“Where can we go? Because we can't afford any other place to go,” Leak said. “We live here for a reason, because this is low-income.”

The advocates say millions of tenants across the state are facing similar no-cause evictions from landlords.

The groups, including the Legal Aid Society and Housing Justice for All, have been pressing for a statewide Good Cause Eviction law since 2019. And they have backing from the chairs of the State Legislature’s housing committees.

The measure would require landlords to justify rent increases of greater than 3% and gives tenants the power to challenge evictions that they believe are arbitrary, retaliatory or discriminatory.

Assembly Housing Chair Linda Rosenthal, who represents parts of the Upper West Side and Hell’s Kitchen in Manhattan, said she herself was a victim of an attempted eviction by a landlord.

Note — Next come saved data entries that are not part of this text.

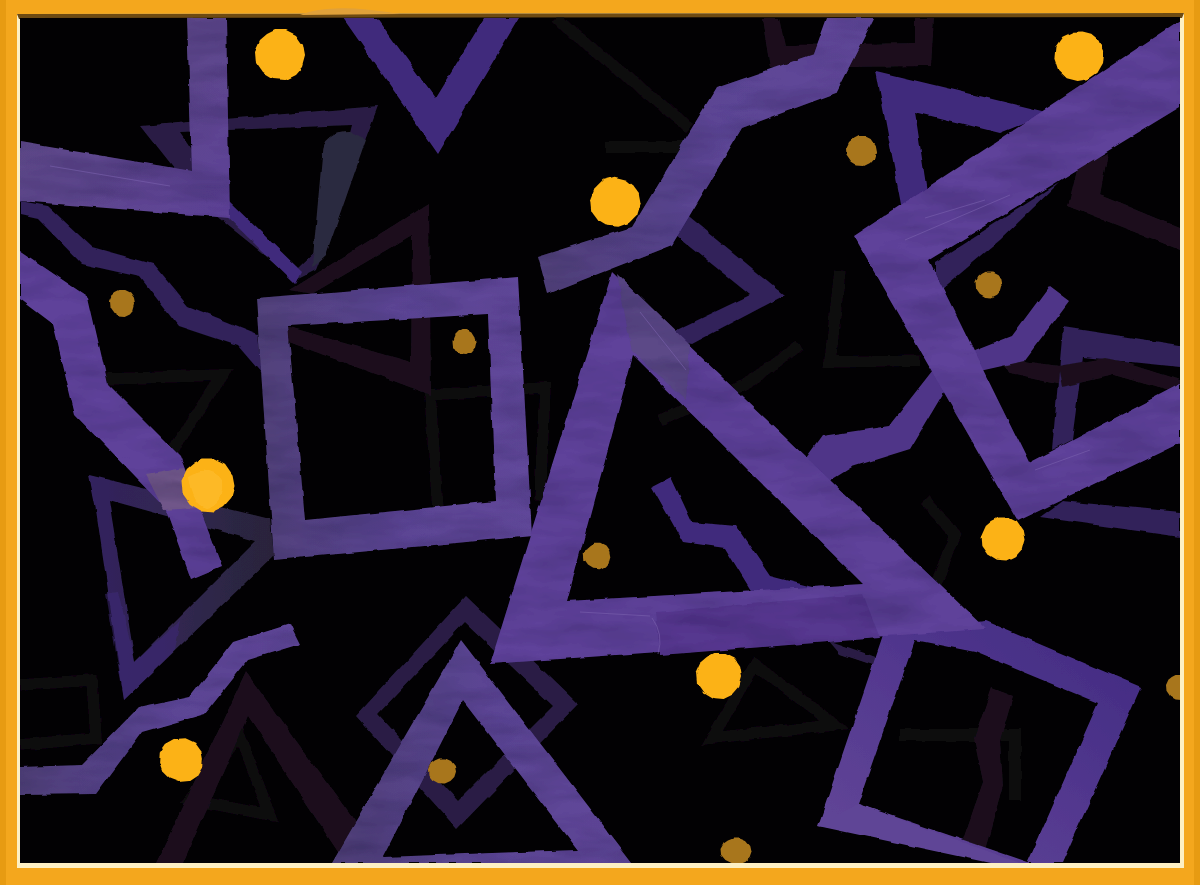
<!DOCTYPE html>
<html lang="en">
<head>
<meta charset="utf-8">
<title>Abstract composition in violet and amber</title>
<style>
:root {
  --mat: #f4a71d;
  --mat-edge: #e79b12;
  --bevel: #fdf0c4;
  --ground: #020103;
  --violet: #5e429a;
  --violet-grey: #5b4887;
  --indigo: #412a7c;
  --deep: #30205a;
  --dusk: #2a1f45;
  --plum: #1c111f;
  --shadow: #0b070e;
  --amber: #fcb216;
  --ochre: #a8761f;
}
html, body { margin: 0; height: 100%; overflow: hidden; background: var(--mat); }
svg { display: block; width: 1200px; height: 885px; }
path { fill-rule: evenodd; }
.shadow { fill: none; stroke: var(--shadow); stroke-width: 12; }
.plum { fill: var(--plum); }
.dusk { fill: var(--dusk); }
.deep { fill: var(--deep); }
.indigo { fill: var(--indigo); }
.violet { fill: var(--violet); }
.amber { fill: var(--amber); }
.ochre { fill: var(--ochre); }
</style>
</head>
<body>
<svg viewBox="0 0 1200 885" role="img" aria-label="Violet triangles, squares and zigzags with amber dots on black, in an amber mat">
  <defs>
    <clipPath id="panel"><path d="M20 18 L1180 17 L1180 863 L20 863 Z"/></clipPath>
    <filter id="brush-edge" x="0" y="0" width="1200" height="885" filterUnits="userSpaceOnUse">
      <feTurbulence type="fractalNoise" baseFrequency="0.06" numOctaves="2" seed="4" result="noise"/>
      <feDisplacementMap in="SourceGraphic" in2="noise" scale="4" xChannelSelector="R" yChannelSelector="G"/>
    </filter>
    <filter id="paint" x="0" y="0" width="1200" height="885" filterUnits="userSpaceOnUse">
      <feTurbulence type="fractalNoise" baseFrequency="0.012 0.05" numOctaves="3" seed="9"/>
      <feColorMatrix values="0 0 0 0 0  0 0 0 0 0  0 0 0 0 0.04  0.6 0 0 0 -0.2"/>
      <feComposite in2="SourceGraphic" operator="in" result="grain"/>
      <feMerge><feMergeNode in="SourceGraphic"/><feMergeNode in="grain"/></feMerge>
    </filter>
    <linearGradient id="grey-to-violet" x1="0" y1="0" x2="1" y2="1">
      <stop offset="0" stop-color="#5c4a80"/><stop offset="1" stop-color="#5e4398"/>
    </linearGradient>
    <linearGradient id="frame-tone" x1="0" y1="0" x2="1" y2="0">
      <stop offset="0" stop-color="#51427a"/><stop offset="0.5" stop-color="#5b4593"/><stop offset="1" stop-color="#62489b"/>
    </linearGradient>
    <linearGradient id="tilted-tone" x1="0" y1="1" x2="1" y2="0">
      <stop offset="0" stop-color="#634898"/><stop offset="0.5" stop-color="#53388f"/><stop offset="1" stop-color="#3f2980"/>
    </linearGradient>
    <linearGradient id="fade-tone" x1="0" y1="0" x2="1" y2="0">
      <stop offset="0" stop-color="#33235e"/><stop offset="0.5" stop-color="#30264f"/><stop offset="1" stop-color="#29243a"/>
    </linearGradient>
    <path id="dot" d="M-5 -25 L6 -25 L16 -20 L23 -10 L25 1 L22 12 L15 20 L5 25 L-7 24 L-17 18 L-24 8 L-25 -4 L-20 -15 L-13 -21 Z"/>
  </defs>

  <g id="mat">
    <rect width="1200" height="885" fill="var(--mat)"/>
    <path d="M0 0 H6 V885 H0 Z M1194 0 H1200 V885 H1194 Z" fill="var(--mat-edge)"/>
    <path d="M17 14 L1184 13 L1184 868 L17 868 Z" fill="var(--bevel)"/>
    <path d="M17 14 L1184 13 L1182 18 L19 19 Z" fill="#6d4a12"/>
    <path d="M300 15 Q330 2 400 14 Z" fill="#e0a13a"/>
  </g>

  <g id="painting" clip-path="url(#panel)">
    <rect x="18" y="16" width="1164" height="850" fill="var(--ground)"/>

    <g filter="url(#brush-edge)">
      <g id="far-shapes">
        <g class="shadow">
          <path d="M555 18 L690 128 M605 147 H690 M425 395 L545 388 L540 500 M430 395 L438 510"/>
          <path d="M20 685 L92 680 L96 738 L20 745 M80 380 L222 375 L160 470"/>
          <path d="M712 738 L755 665 L835 725 Z M900 735 H1015 V800 M840 270 L830 362 L920 360"/>
          <path d="M660 420 L745 385 L800 345 M925 500 L955 535 L930 600"/>
          <path d="M190 800 L240 735 L270 815 Z"/>
        </g>
        <path class="plum" d="M762 18 H779 L785 45 L915 43 V18 H934 L931 66 L770 68 Z"/>
        <path class="plum" d="M1078 165 L1108 153 L1100 195 L1180 228 V250 L1068 206 Z"/>
        <path class="plum" d="M290 290 L429 203 L431 395 L270 335 L283 325 L411 362 L412 235 L312 294 Z"/>
        <path class="plum" d="M156 863 L246 672 L360 828 L342 858 L248 716 L183 863 Z"/>
        <path class="plum" d="M992 688 L1013 696 L1000 740 L1003 785 L985 850 L960 848 L983 782 L974 738 Z"/>
        <path class="plum" d="M1000 358 L1060 366 L1110 358 L1180 380 V394 L1110 374 L1065 386 L1010 374 Z"/>
      </g>

      <g id="middle-shapes">
        <path class="dusk" d="M141 126 L378 106 L316 270 L296 280 L205 207 Z M180 132 L230 205 L298 268 L322 245 L352 125 Z"/>
        <path d="M322 157 Q320 132 350 132 L366 140 L326 255 L312 268 Z" fill="#2c2a3f"/>
        <path class="indigo" d="M228 200 L302 272 L296 284 L222 212 Z"/>
        <path class="deep" d="M20 201 L48 206 L92 247 L153 264 L188 306 L258 334 L262 374 L238 346 L178 326 L140 277 L82 264 L38 219 L20 215 Z"/>
        <path d="M89 475 L270 519 L274 555 L124 700 L96 510 Z M109 500 L135 662 L256 541 Z" fill="url(#fade-tone)"/>
        <path class="indigo" d="M106 594 L118 592 L135 662 L181 620 L175 650 L124 700 Z" opacity=".5"/>
        <path class="dusk" d="M466 596 L578 704 L457 829 L356 716 Z M465 622 L378 714 L458 801 L553 706 Z"/>
        <path class="indigo" d="M343 18 L377 18 L435 98 L484 18 L519 18 L438 154 Z"/>
        <path class="deep" d="M685 213 L785 295 L692 344 L660 338 L750 295 L671 231 Z"/>
        <path class="indigo" d="M652 487 L671 477 L692 522 L736 526 L770 576 L824 590 L800 600 L752 592 L725 548 L683 542 Z"/>
        <path class="dusk" d="M828 640 L884 660 L876 666 L840 654 Z"/>
        <path class="indigo" d="M876 71 L1050 113 L1000 133 L915 112 L929 205 L903 215 Z"/>
        <path class="deep" d="M935 262 L1060 182 L1000 240 L935 295 Z"/>
        <path class="deep" d="M1063 327 L1180 345 V367 L1083 357 L1072 440 L1052 450 Z"/>
        <path class="plum" d="M1058 366 L1105 358 L1135 364 L1110 376 L1062 387 Z"/>
        <path class="deep" d="M1040 517 L1062 501 L1180 512 V537 Z"/>
        <path d="M1049 286 L1069 301 L1024 361 L953 377 L910 449 L852 467 L828 482 L806 458 L822 436 L889 426 L936 366 L1012 336 Z" fill="#503688"/>
        <path d="M908 630 L985 621 L1141 687 L1062 863 H1006 L958 846 L818 826 L884 632 Z M915 640 L858 804 L1028 862 L1098 703 L975 652 Z" fill="url(#tilted-tone)"/>
        <path d="M818 826 L858 804 L1020 863 L990 863 Z" fill="#5f4596"/>
      </g>

      <g id="faint-dots" class="ochre">
        <use href="#dot" transform="translate(861 151) scale(.6)"/>
        <use href="#dot" transform="translate(989 285) scale(.54)"/>
        <use href="#dot" transform="translate(122 303) scale(.52)"/>
        <use href="#dot" transform="translate(464 342) scale(.46 .52)"/>
        <use href="#dot" transform="translate(597 556) scale(.53)"/>
        <use href="#dot" transform="translate(736 851) scale(.62 .5)"/>
        <use href="#dot" transform="translate(1178 687) scale(.48)"/>
      </g>

      <g id="near-shapes" filter="url(#paint)">
        <path d="M187 18 L226 18 L230 218 L20 201 L20 142 L192 171 Z" fill="url(#grey-to-violet)"/>
        <path d="M847 18 L874 18 L836 93 L742 128 L672 245 L547 294 L537 257 L632 227 L716 88 L814 54 L827 18 Z" fill="url(#frame-tone)"/>
        <path class="violet" d="M20 251 L88 297 L108 384 L180 456 L222 566 L191 579 L165 508 L75 415 L53 324 L20 299 Z"/>
        <path d="M146 475 L184 468 L196 508 L164 510 Z" fill="#705789"/>
        <path d="M256 298 L518 277 L532 536 L274 560 Z M288 326 L305 520 L495 501 L488 314 Z" fill="url(#frame-tone)"/>
        <path class="violet" d="M612 272 L986 629 L490 664 Z M633 356 L567 601 L863 584 Z"/>
        <path d="M617 274 L690 345 L686 400 L632 352 Z" fill="var(--violet-grey)"/>
        <path d="M656 612 L863 594 L880 638 L660 655 Z" fill="#56398f"/>
        <path class="violet" d="M1180 20 L1180 107 L929 260 L1029 463 L1180 384 L1180 443 L1018 521 L854 236 Z"/>
        <path d="M20 767 L82 765 L138 708 L190 697 L233 642 L290 624 L300 644 L248 660 L205 714 L142 732 L96 794 L20 795 Z" fill="url(#frame-tone)"/>
        <path d="M461 640 L632 863 L332 863 Z M463 700 L383 857 L578 850 Z" fill="url(#frame-tone)"/>
      </g>

      <g id="bottom-dot" class="ochre">
        <use href="#dot" transform="translate(442 771) scale(.56 .5)"/>
      </g>

      <g id="bright-dots" class="amber">
        <use href="#dot" x="280" y="55"/>
        <use href="#dot" transform="translate(1079 56) rotate(40)"/>
        <use href="#dot" transform="translate(615 202) rotate(80)"/>
        <use href="#dot" transform="translate(208 485) scale(1.06)"/>
        <use href="#dot" transform="translate(1003 539) scale(.86)"/>
        <use href="#dot" transform="translate(719 676) scale(.92)"/>
        <use href="#dot" transform="translate(181 760) rotate(120) scale(.88)"/>
      </g>
      <path id="dot-glaze" d="M188 476 Q210 464 222 480 Q224 504 206 508 Q192 505 188 476 Z" fill="#ffc13a" opacity=".5"/>
    </g>

    <g id="brush-marks" fill="none" stroke="#7b62ad" stroke-width="1" opacity=".6">
      <path d="M905 240 L1010 195 M925 218 L985 200 M50 166 L170 186 M1035 470 L1090 450"/>
      <path d="M652 618 Q664 634 658 654 M640 312 L686 370 M580 612 L650 616"/>
    </g>
  </g>
</svg>
</body>
</html>
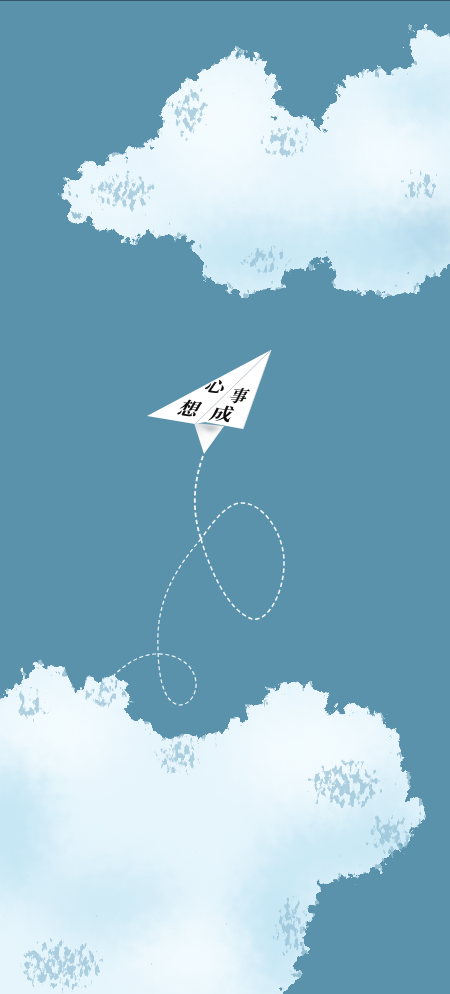
<!DOCTYPE html>
<html lang="zh-CN">
<head>
<meta charset="utf-8">
<title>心想事成</title>
<style>
  :root {
    --sky: #5a92ac;
    --frame: #34566a;
    --cloud: #e6f5fc;
    --cloud-light: #f3fbfe;
    --cloud-blue: #c5e6f4;
    --cloud-shade: #a5cfe4;
    --paper: #ffffff;
    --paper-fold: #dfe3e6;
    --ink: #111111;
  }
  html, body { margin: 0; background: var(--sky); overflow: hidden; }
  .wallpaper { display: block; width: 450px; height: 994px; background: var(--sky); }
  .cloud-body { fill: var(--cloud); }
  .light { fill: var(--cloud-light); }
  .blue { fill: var(--cloud-blue); }
  .shade { fill: var(--cloud-shade); }
  .paper { fill: var(--paper); }
  .trail { fill: none; stroke: #f4fafc; stroke-linecap: butt; }
  .wish { font: 900 20px "Noto Serif CJK SC", "Noto Serif CJK JP", serif; fill: var(--ink); text-anchor: middle; }
</style>
</head>
<body>
<svg class="wallpaper" viewBox="0 0 450 994" width="450" height="994">
  <defs>
    <filter id="brushed-edge" filterUnits="userSpaceOnUse" x="-40" y="-20" width="540" height="1060" color-interpolation-filters="sRGB">
      <feTurbulence type="fractalNoise" baseFrequency="0.075" numOctaves="4" seed="8" result="wobble"/>
      <feDisplacementMap in="SourceGraphic" in2="wobble" scale="26" xChannelSelector="R" yChannelSelector="G" result="rough"/>
      <feGaussianBlur in="rough" stdDeviation="9" result="depth"/>
      <feTurbulence type="fractalNoise" baseFrequency="0.16 0.1" numOctaves="4" seed="21" result="grain"/>
      <feComposite in="depth" in2="grain" operator="arithmetic" k2="8" k3="12.8" k4="-8.5" result="texture"/>
      <feComposite in="rough" in2="texture" operator="in" result="dry"/>
      <feComponentTransfer in="rough" result="wash"><feFuncA type="linear" slope="0.5"/></feComponentTransfer>
      <feMerge><feMergeNode in="wash"/><feMergeNode in="dry"/></feMerge>
    </filter>
    <filter id="scratches" filterUnits="userSpaceOnUse" x="-20" y="0" width="490" height="994" color-interpolation-filters="sRGB">
      <feGaussianBlur in="SourceGraphic" stdDeviation="8" result="patch"/>
      <feTurbulence type="fractalNoise" baseFrequency="0.2 0.12" numOctaves="4" seed="5" result="grain"/>
      <feComposite in="patch" in2="grain" operator="arithmetic" k2="5" k3="9" k4="-8.8" result="marks"/>
      <feComposite in="SourceGraphic" in2="marks" operator="in"/>
    </filter>
    <filter id="soft" x="-60%" y="-60%" width="220%" height="220%"><feGaussianBlur stdDeviation="20"/></filter>
    <filter id="softer-fold" x="-50%" y="-50%" width="200%" height="200%"><feGaussianBlur stdDeviation="2"/></filter>
    <linearGradient id="tail-paper" x1="0" y1="0" x2="0.4" y2="1">
      <stop offset="0" stop-color="#dde0e2"/><stop offset="0.45" stop-color="#fafafa"/><stop offset="1" stop-color="#ffffff"/>
    </linearGradient>
    <path id="upper-cloud-shape" d="M63 191Q64 176 80 174Q88 164 104 164Q114 152 132 150Q140 142 154 144Q155 130 164 122Q164 100 178 93Q180 76 197 76Q204 62 221 66Q228 50 246 53Q263 55 266 70Q279 76 276 93Q284 105 277 117Q291 109 302 115Q316 117 322 131Q326 118 328 106Q338 100 337 88Q345 72 362 76Q371 66 384 73Q397 65 408 71Q411 58 409 47Q410 37 415 36Q412 23 421 24Q430 25 434 33Q444 30 490 38V262Q455 268 444 268Q436 279 423 277Q418 297 403 294Q385 298 373 288Q358 297 346 288Q334 285 332 266Q321 260 310 264Q302 276 289 274Q284 288 268 285Q258 298 243 293Q225 294 218 283Q202 279 203 264Q192 258 193 242Q178 235 165 238Q151 230 141 235Q132 243 121 235Q108 236 101 226Q88 228 81 217Q70 213 70 202Q63 198 63 191Z"/>
    <path id="lower-cloud-shape" d="M-30 696Q0 698 9 690Q14 678 27 678Q31 661 45 663Q61 664 66 676Q77 679 78 690Q88 676 101 677Q115 673 121 682Q132 688 127 700Q130 711 125 719Q145 719 156 733Q166 741 179 736Q194 734 201 745Q212 731 226 728Q236 716 248 717Q250 698 266 696Q280 682 300 686Q321 684 327 697Q331 707 328 714Q341 701 354 706Q373 704 381 719Q400 728 397 744Q409 757 402 773Q414 782 408 798Q425 800 422 813Q421 827 410 829Q411 848 394 852Q389 869 370 868Q364 880 349 875Q334 886 317 879Q322 896 309 904Q314 922 304 934Q309 954 298 962Q299 980 283 986L274 1030H-30Z"/>
    <clipPath id="upper-clip"><use href="#upper-cloud-shape"/></clipPath>
    <clipPath id="lower-clip"><use href="#lower-cloud-shape"/></clipPath>
  </defs>

  <rect width="450" height="994" fill="var(--sky)"/>

  <g id="upper-cloud" filter="url(#brushed-edge)">
    <use href="#upper-cloud-shape" class="cloud-body"/>
    <g clip-path="url(#upper-clip)">
      <g filter="url(#soft)">
        <ellipse class="light" cx="220" cy="125" rx="60" ry="60"/>
        <ellipse class="light" cx="390" cy="150" rx="45" ry="50"/>
        <ellipse class="blue" cx="255" cy="255" rx="80" ry="32"/>
        <ellipse class="blue" cx="385" cy="250" rx="75" ry="40"/>
        <ellipse class="shade" cx="438" cy="232" rx="38" ry="20"/>
        <ellipse class="blue" cx="425" cy="98" rx="42" ry="22"/>
        <ellipse class="light" cx="110" cy="195" rx="35" ry="20"/>
      </g>
    </g>
  </g>
  <g id="upper-scratches" filter="url(#scratches)" fill="#94bfd3" opacity=".7">
    <ellipse cx="122" cy="192" rx="36" ry="22"/>
    <ellipse cx="190" cy="112" rx="20" ry="30"/>
    <ellipse cx="285" cy="142" rx="28" ry="18"/>
    <ellipse cx="422" cy="185" rx="22" ry="18"/>
    <ellipse cx="265" cy="260" rx="28" ry="16"/>
  </g>

  <path class="trail" stroke-width="1.2" stroke-dasharray="4 2.6" d="M201 539C180 563 160 593 158 633C157 672 162 702 179 705C191 705 197 692 196 682C194 664 176 653 155 654C139 655 126 664 114 675"/>

  <g id="lower-cloud" filter="url(#brushed-edge)">
    <use href="#lower-cloud-shape" class="cloud-body"/>
    <g clip-path="url(#lower-clip)">
      <g filter="url(#soft)">
        <ellipse class="light" cx="60" cy="730" rx="60" ry="45"/>
        <ellipse class="light" cx="310" cy="750" rx="75" ry="45"/>
        <ellipse class="blue" cx="10" cy="830" rx="40" ry="70"/>
        <ellipse class="blue" cx="350" cy="850" rx="85" ry="26"/>
        <ellipse class="blue" cx="275" cy="930" rx="42" ry="65"/>
        <ellipse class="blue" cx="110" cy="905" rx="70" ry="38" opacity=".7"/>
        <ellipse class="light" cx="190" cy="955" rx="60" ry="35"/>
        <ellipse class="blue" cx="385" cy="800" rx="25" ry="40" opacity=".7"/>
      </g>
    </g>
  </g>
  <g id="lower-scratches" filter="url(#scratches)" fill="#94bfd3" opacity=".7">
    <ellipse cx="102" cy="694" rx="22" ry="18"/>
    <ellipse cx="178" cy="755" rx="26" ry="22"/>
    <ellipse cx="345" cy="785" rx="42" ry="26"/>
    <ellipse cx="60" cy="965" rx="46" ry="28"/>
    <ellipse cx="390" cy="835" rx="26" ry="24"/>
    <ellipse cx="290" cy="925" rx="18" ry="36"/>
    <ellipse cx="30" cy="705" rx="22" ry="18"/>
  </g>

  <g id="flight-trail" class="trail">
    <path stroke-width="1.8" stroke-dasharray="4.5 2.7" d="M203 456C193 484 192 512 201 539"/>
    <path stroke-width="1.5" stroke-dasharray="4.5 2.7" d="M201 539C210 570 228 611 252 619C270 622 284 589 284 564C285 535 263 501 240 503C225 505 212 523 201 539"/>
  </g>

  <g id="paper-plane">
    <polygon points="194,423 224,426 204,454" fill="url(#tail-paper)"/>
    <polygon points="198,424 222,427 211,432" fill="#b9bec2" filter="url(#softer-fold)"/>
    <polygon class="paper" points="271,350 147,416 195,424"/>
    <polygon class="paper" points="271,350 195,424 205,422 243,429"/>
    <path d="M271 350 195 424" stroke="#c9ced1" stroke-width="1" fill="none"/>
    <path d="M271 350 243 429" stroke="#e2e6e8" stroke-width=".8" fill="none"/>
    <g class="wish">
      <text transform="matrix(.95 .12 -.5 .72 212 392)">心</text>
      <text transform="matrix(.98 .14 -.5 .85 186 415)">想</text>
      <text transform="matrix(.85 .1 -.42 .82 236 402)">事</text>
      <text transform="matrix(1.08 .1 -.42 .85 219 420)">成</text>
    </g>
  </g>

  <rect width="450" height="1" fill="var(--frame)"/>
</svg>
</body>
</html>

“We need to pass Good Cause this year,” Rosenthal said. “We're talking about our fellow human beings who are being treated like a table you can just throw out of your apartment. And we also know that landlords can be ruthless and really don't care. That's why the law has to force them to abide by rules and regulations.”

Gov. Kathy Hochul announced a plan to facilitate the building of 800,000 more housing units over the next several years to help ease the housing shortage. But she did not include the Good Cause Eviction measure as part of her plan.

When asked by reporters in Albany earlier this week, Hochul did not directly answer whether she supports the measure, saying instead that she wants to focus on the proposals she’s already laid out.

“We've put forth the plan that we're going to be working on this year already,” Hochul said on March 1.

Hochul’s plan, included in her budget proposal, would help builders put up more housing units quickly by strengthening the state’s ability to override restrictive local zoning laws and fast-tracking some environmental reviews.

Rosenthal said while it’s fine to build more housing, it’s more effective to help keep people in their existing homes.

Senate Housing Committee Chair Brian Kavanagh said the Good Cause measure needs to be part of any housing package that the governor and Legislature ultimately decide on.

“That comprehensive package will not be completed without basic tenant protections,” Kavanagh said.

The budget is due April 1.

Karen DeWitt is Capitol Bureau chief for the New York Public News Network, composed of a dozen newsrooms across the state. She has covered state government and politics for the network since 1990.